"The question was: is digital banking going to be a thing?"
But Fincross is now applying for other licenses in Mauritius that would let it custody crypto, run a crypto exchange, and operate in the securities regulator's sandbox.
James says Fincross will be like a global investment or private bank except that it will operate on blockchain, settling complex products in minutes instead of days or weeks. It will use its own digital stack, including artificial-intelligence tools, to handle compliance and KYC/AML functions, as well as to support investment managers, credit risk officers and operations.
The company is working with three local banks (Mauritius Commercial Bank, State Bank of Mauritius and AfrAsia Bank) as counterparties and distribution partners.
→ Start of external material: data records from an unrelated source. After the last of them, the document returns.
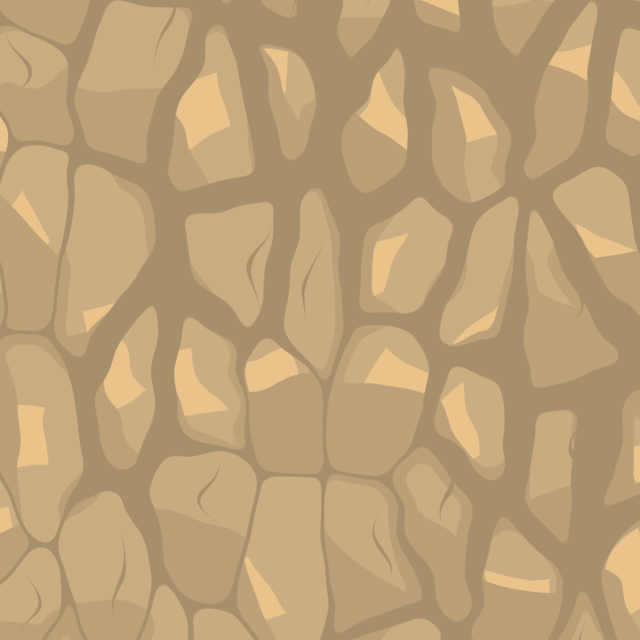
This texture is drawn by a three.js fragment shader. Its source:

```glsl
// Stylised tree bark: tall, rounded plates over dark crevices, in flat tones.
// A warped, stretched Voronoi grid gives the plates; each one is then cut
// by its own wavy line into a shaded part, a lit facet and a bright wedge.
varying vec2 vUv;

const vec2 GRID = vec2(7.6, 4.2);

vec2 hash2(vec2 p) {
  return fract(sin(vec2(dot(p, vec2(127.1, 311.7)),
                        dot(p, vec2(269.5, 183.3)))) * 43758.5453);
}

float noise(vec2 p) {
  vec2 i = floor(p), f = fract(p);
  f = f * f * (3.0 - 2.0 * f);
  return mix(mix(hash2(i).x, hash2(i + vec2(1.0, 0.0)).x, f.x),
             mix(hash2(i + vec2(0.0, 1.0)).x, hash2(i + 1.0).x, f.x), f.y);
}

vec2 warp(vec2 p) {
  vec2 broad = vec2(noise(p * vec2(7.0, 5.0)), noise(p * 6.0 + 31.0)) - 0.5;
  vec2 fine = vec2(noise(p * 19.0 + 7.0), noise(p * 17.0 + 53.0)) - 0.5;
  return p + 0.05 * broad + 0.018 * fine;
}

float smoothMin(float a, float b, float k) {
  float h = max(k - abs(a - b), 0.0) / k;
  return min(a, b) - 0.25 * k * h * h;
}

// Soft step across a contour, measured in canvas units.
float fill(float d) {
  return smoothstep(-0.0014, 0.0014, d);
}

vec2 seedPoint(vec2 cell) {
  return cell + 0.5 + 0.84 * (hash2(cell) - 0.5);
}

// Returns the distance to the plate border; also its cell and local position.
float plates(vec2 p, out vec2 plate, out vec2 local) {
  vec2 q = p * GRID, home = floor(q), toSeed = vec2(0.0);
  float nearest = 100.0;
  for (int y = -1; y <= 1; y++) {
    for (int x = -1; x <= 1; x++) {
      vec2 cell = home + vec2(x, y);
      vec2 r = seedPoint(cell) - q;
      if (dot(r, r) < nearest) {
        nearest = dot(r, r);
        toSeed = r;
        plate = cell;
      }
    }
  }
  float border = 1.0;
  for (int y = -2; y <= 2; y++) {
    for (int x = -2; x <= 2; x++) {
      vec2 r = seedPoint(plate + vec2(x, y)) - q;
      vec2 across = r - toSeed;
      if (dot(across, across) > 0.0001) {
        vec2 n = normalize(across);
        float d = dot(0.5 * (toSeed + r), n) / length(n * GRID);
        border = smoothMin(border, d, 0.022);
      }
    }
  }
  local = -toSeed / GRID;
  return border;
}

void main() {
  vec3 crevice = vec3(0.66, 0.56, 0.42);
  vec3 shade = vec3(0.735, 0.625, 0.468);
  vec3 lit = vec3(0.79, 0.675, 0.507);
  vec3 glow = vec3(0.918, 0.765, 0.545);

  vec2 plate, local;
  float border = plates(warp(vUv), plate, local);
  vec2 rndA = hash2(plate + 17.3);
  vec2 rndB = hash2(plate + 41.9);
  vec2 rndC = hash2(plate + 73.1);

  // Crevices open and close slowly over the bark.
  float gap = 0.003 + 0.019 * smoothstep(0.28, 0.75, noise(vUv * vec2(5.0, 3.0) + 4.0));
  float inside = border - gap;

  // Each plate has its own cutting line, from upright to slanted.
  float angle = mix(0.1, 2.3, rndA.x);
  vec2 dir = vec2(cos(angle), sin(angle));
  float wave = 0.022 * (noise(vUv * 15.0 + 9.0) - 0.5);
  float along = dot(local, vec2(-dir.y, dir.x));
  float cut = dot(local, dir) + wave + mix(-0.02, 0.07, rndA.y);
  float rim = 0.018 * smoothstep(0.45, 0.7, noise(vUv * 9.0 + 21.0));
  float facet = min(cut, inside - rim);

  // Bright wedge along the cut edge of the facet.
  float thickness = mix(0.022, 0.06, rndB.y) + mix(-0.7, 0.7, rndC.x) * along;
  float wedge = min(facet, thickness - cut - 0.5 * wave);
  wedge = min(wedge, 0.045 - abs(along + 0.02 * (rndC.y - 0.5)));

  // Tapered crease running down some plates.
  float bend = local.x - 0.012 * sin(local.y * 45.0 + rndC.x * 6.0) - 0.015;
  float crease = 0.0035 - abs(bend) - 0.07 * abs(local.y - 0.03);

  vec3 tint = vec3(0.016, 0.012, 0.008) * (rndC.y - 0.5);
  vec3 color = mix(shade + tint, lit + tint, fill(facet));
  color = mix(color, crevice, fill(crease) * step(0.65, rndB.x));
  color = mix(color, glow, fill(wedge) * step(rndB.x, 0.62));
  color = mix(crevice, color, fill(inside));
  gl_FragColor = vec4(color, 1.0);
}
```
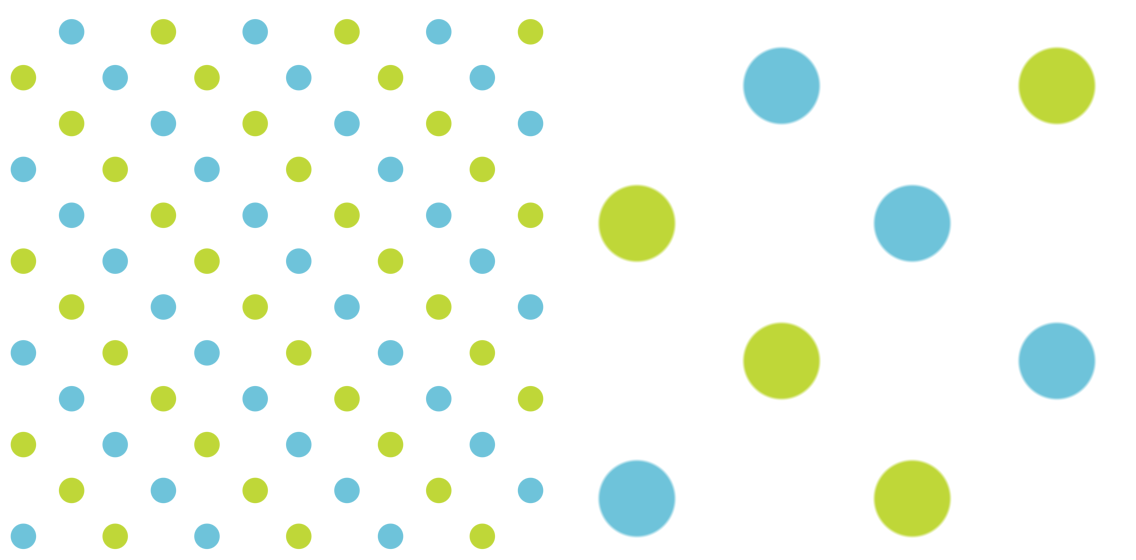
Left, the full canvas; right, a detail of the centre.
Reproduce this pattern procedurally as a WebGL 1 fragment shader.

```glsl
precision highp float;
// Staggered polka dots in blue and green on white.
// Each point finds its nearest dot by row and column; the colours alternate
// along a row, and their order shifts every second row.

uniform vec2 u_resolution;

#define COLUMN_STEP 0.1639
#define ROW_STEP 0.0819
#define FIRST_ROW 0.0568
#define EVEN_ROW_START 0.1279
#define ODD_ROW_START 0.0418
#define DOT_RADIUS 0.0227
#define EDGE_SOFTNESS 0.0012
#define PAPER vec3(1.0)
#define BLUE vec3(0.43, 0.765, 0.853)
#define GREEN vec3(0.75, 0.845, 0.22)

void main() {
    // Canvas units, with y measured down from the top edge
    vec2 p = gl_FragCoord.xy / u_resolution;
    p.y = 1.0 - p.y;

    // Nearest row, then nearest dot within it
    float row = floor((p.y - FIRST_ROW) / ROW_STEP + 0.5);
    float rowStart = mod(row, 2.0) < 0.5 ? EVEN_ROW_START : ODD_ROW_START;
    float column = floor((p.x - rowStart) / COLUMN_STEP + 0.5);
    vec2 center = vec2(rowStart + column * COLUMN_STEP,
                       FIRST_ROW + row * ROW_STEP);

    // Colour order over a cycle of four rows: blue, green, green, blue
    float isGreen = mod(column + floor((row + 1.0) * 0.5), 2.0);
    vec3 dotColor = mix(BLUE, GREEN, step(0.5, isGreen));

    // Disc with a smooth edge
    float dist = length(p - center) - DOT_RADIUS;
    float edge = max(EDGE_SOFTNESS, 0.75 / min(u_resolution.x, u_resolution.y));
    float coverage = 1.0 - smoothstep(-edge, edge, dist);

    gl_FragColor = vec4(mix(PAPER, dotColor, coverage), 1.0);
}
```
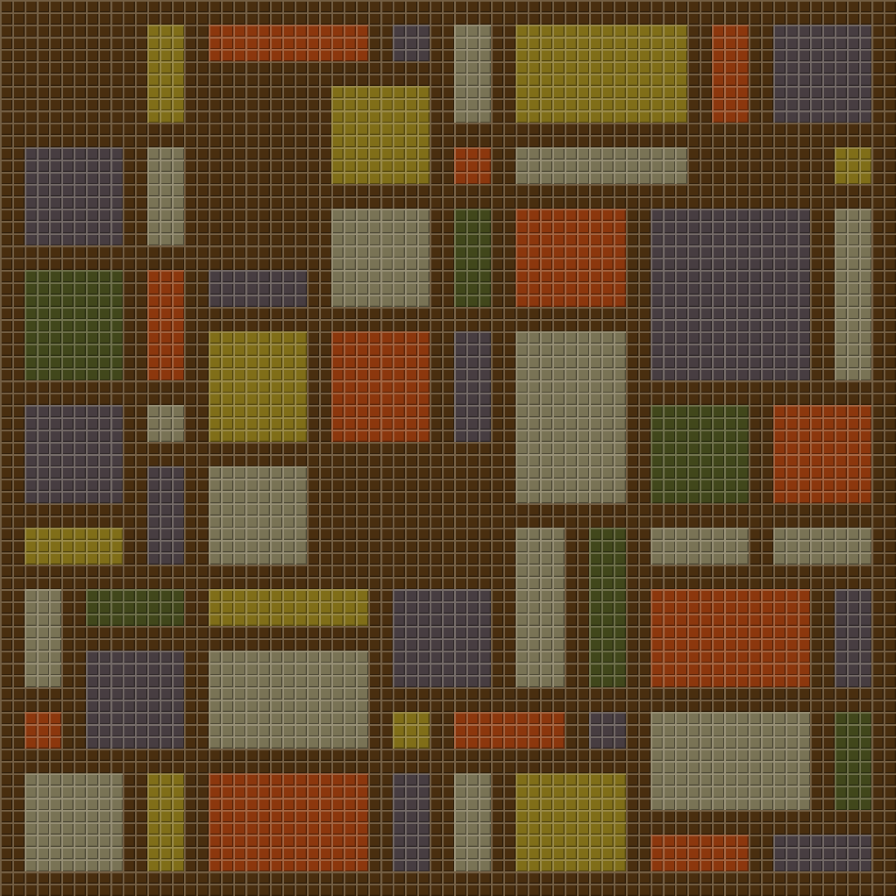
Write a WebGL 1 fragment shader that draws this pattern.

```glsl
precision highp float;

uniform vec2 u_resolution;

const float TILES = 73.0;         // small tiles across the canvas
const float BORDER = 1.0;         // tiles kept free along each canvas side
const float MODULES = 14.0;       // coarse steps that block edges snap to
const float BLOCKS = 8.0;         // blocks across the layout
const float EDGE_JITTER = 0.96;   // wander of block edges, in block units
const float HUE_JITTER = 0.08;    // disorder in the colour sequence
const float LIGHT_WIDTH = 0.14;   // bevel widths, in tile units
const float SHADE_WIDTH = 0.10;
const float LIGHT_AMOUNT = 0.30;
const float SHADE_FACTOR = 0.68;
const float SAMPLES = 3.0;        // antialiasing samples per axis

const vec3 BROWN  = vec3(0.285, 0.180, 0.060);
const vec3 STONE  = vec3(0.475, 0.450, 0.335);
const vec3 SLATE  = vec3(0.280, 0.240, 0.255);
const vec3 RUST   = vec3(0.550, 0.215, 0.050);
const vec3 OCHRE  = vec3(0.500, 0.430, 0.095);
const vec3 MOSS   = vec3(0.255, 0.280, 0.105);
const vec3 GLINT  = vec3(0.850, 0.820, 0.750);

float hash(vec2 p) {
  return fract(sin(dot(p, vec2(127.1, 311.7))) * 43758.5453);
}

// Tile index of the block edge through a lattice vertex; outer edges stay fixed.
float edgeTile(vec2 vertex, float line) {
  float inner = step(0.5, line) * step(line, BLOCKS - 0.5);
  float moved = line + inner * EDGE_JITTER * (hash(vertex + 3.7) - 0.5);
  float module = floor(moved * MODULES / BLOCKS + 0.5);
  return BORDER + floor(module * (TILES - 2.0 * BORDER) / MODULES + 0.4);
}

// Pinwheel layout: vertices alternately carry a horizontal and a vertical edge.
vec4 blockBounds(vec2 id) {
  vec2 v00 = id;
  vec2 v10 = id + vec2(1.0, 0.0);
  vec2 v01 = id + vec2(0.0, 1.0);
  vec2 v11 = id + 1.0;
  if (mod(id.x + id.y, 2.0) < 0.5) {
    return vec4(edgeTile(v01, v01.x), edgeTile(v00, v00.y),
                edgeTile(v10, v10.x), edgeTile(v11, v11.y));
  }
  return vec4(edgeTile(v00, v00.x), edgeTile(v10, v10.y),
              edgeTile(v11, v11.x), edgeTile(v01, v01.y));
}

// An evenly spread sequence keeps the colour shares balanced.
vec3 blockColor(vec2 id) {
  float pick = fract(dot(id, vec2(0.755, 0.570)) + HUE_JITTER * hash(id + 19.3));
  if (pick < 0.29) return STONE;
  if (pick < 0.51) return SLATE;
  if (pick < 0.69) return RUST;
  if (pick < 0.85) return OCHRE;
  if (pick < 0.95) return MOSS;
  return BROWN;
}

// Colour of a whole tile: the block covering it, or the brown ground.
vec3 tileColor(vec2 tile) {
  vec2 home = floor((tile - BORDER) / (TILES - 2.0 * BORDER) * BLOCKS);
  vec3 color = BROWN;
  for (int y = -1; y <= 1; y++) {
    for (int x = -1; x <= 1; x++) {
      vec2 id = home + vec2(float(x), float(y));
      bool valid = all(greaterThanEqual(id, vec2(0.0))) && all(lessThan(id, vec2(BLOCKS)));
      vec4 bounds = blockBounds(id);
      bool inside = all(greaterThan(tile, bounds.xy + 0.5)) &&
                    all(lessThan(tile, bounds.zw - 1.5));
      if (valid && inside) color = blockColor(id);
    }
  }
  return color;
}

// Light falls on the upper left rim, shade on the lower right one.
vec3 mosaic(vec2 uv) {
  vec2 p = fract(uv) * TILES;
  vec2 f = fract(p);
  vec3 color = tileColor(floor(p));
  if (min(f.x, 1.0 - f.y) < LIGHT_WIDTH) return mix(color, GLINT, LIGHT_AMOUNT);
  if (min(1.0 - f.x, f.y) < SHADE_WIDTH) return color * SHADE_FACTOR;
  return color;
}

void main() {
  vec3 sum = vec3(0.0);
  for (float y = 0.0; y < SAMPLES; y++) {
    for (float x = 0.0; x < SAMPLES; x++) {
      vec2 offset = (vec2(x, y) + 0.5) / SAMPLES - 0.5;
      sum += mosaic((gl_FragCoord.xy + offset) / u_resolution);
    }
  }
  gl_FragColor = vec4(sum / (SAMPLES * SAMPLES), 1.0);
}
```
The target clientele are institutions, corporations and private investors who want regulated solutions to operate in digital assets.
James says Fincross will enjoy a head start against brand-name investment banks thanks to its tech stack, and to the likelihood that big global banks won't touch crypto directly until they have a satisfactory regulatory environment in the U.S.
His immediate competitors are the likes of Galaxy Digital, ex-Goldman Sachs trader Mike Novogratz's Toronto-listed digital investment bank; and SEBA Crypto, led by ex-UBS executives Guido Buehler and Andreas Amschwand, which seeks to do the same from Switzerland. James argues his platform is the most digitally advanced; on the other hand, he and his co-founder are less experienced in financial markets than these rivals.
"Mauritius isn't a London or New York."
James has recruited Eddy Abramo as CEO of the investment bank. He is previously regional CEO for the Middle East and Africa at Societe Generale's private bank. He has experience in alternative investments, which fits Fincross's intention to distribute crypto funds to private-equity firms and hedge funds. He will run the business from Abu Dhabi, another crypto-friendly jurisdiction. James is serving as deputy CEO and chief strategy officer.
The other focus at the business is what interested James in the first place: creating, managing and distributing crypto investment products.
Fincross has developed its own A.I.-driven tools for predicting directions of prices, "chaos" (a broader concept than volatility) and velocity. "It's about reading the amount of disorder within a given exchange, in order to identify where a market movement will originate from," he said. "It's not an algo: it's A.I. analyzing exchanges, markets, the blocks being produced on the blockchain itself." Fincross is beginning to develop real-time public sentiment tools as well.
The firm intends to launch a long/short crypto strategy encompassing Bitcoin, the major alt coins such as Ether, and utility tokens. As these are unregulated, Fincross will not include securities tokens in the mix – that is a business for underwriting and advice from the investment banking side.
Esfandiar Lagevardi, a co-founder, has been appointed head of research and is overseeing the firm's digital infrastructure, under chief technology officer Ari Smith. He is formerly an accountant at P.R. firm Edelman. He is moving from Abu Dhabi to Paris next year, which will serve as the base for building out the tech team. Most programmers are in Macedonia, but James says France has a relatively progressive view of blockchain (although not yet to the extent of handing out licenses), an industry rich in quant and systemic trading expertise, and is an attractive destination for tech talent.
In addition to managing crypto strategies, the team aims to create a large multi-coin Proof-of-Stake pools. Unlike Bitcoin's protocol, which is based on proof of work, others such as EOS are based on proof of stake, meaning those putting up tokens as capital get to influence votes on the network. In some protocols, such as Stellar, stakeholders get rewarded with a yield; the bigger the stake, the greater the yield. And with Ethereum – the second-largest token by market cap – trying to move to a version of proof of stake, there's a prospect for a big play as ether holders look to stake coins.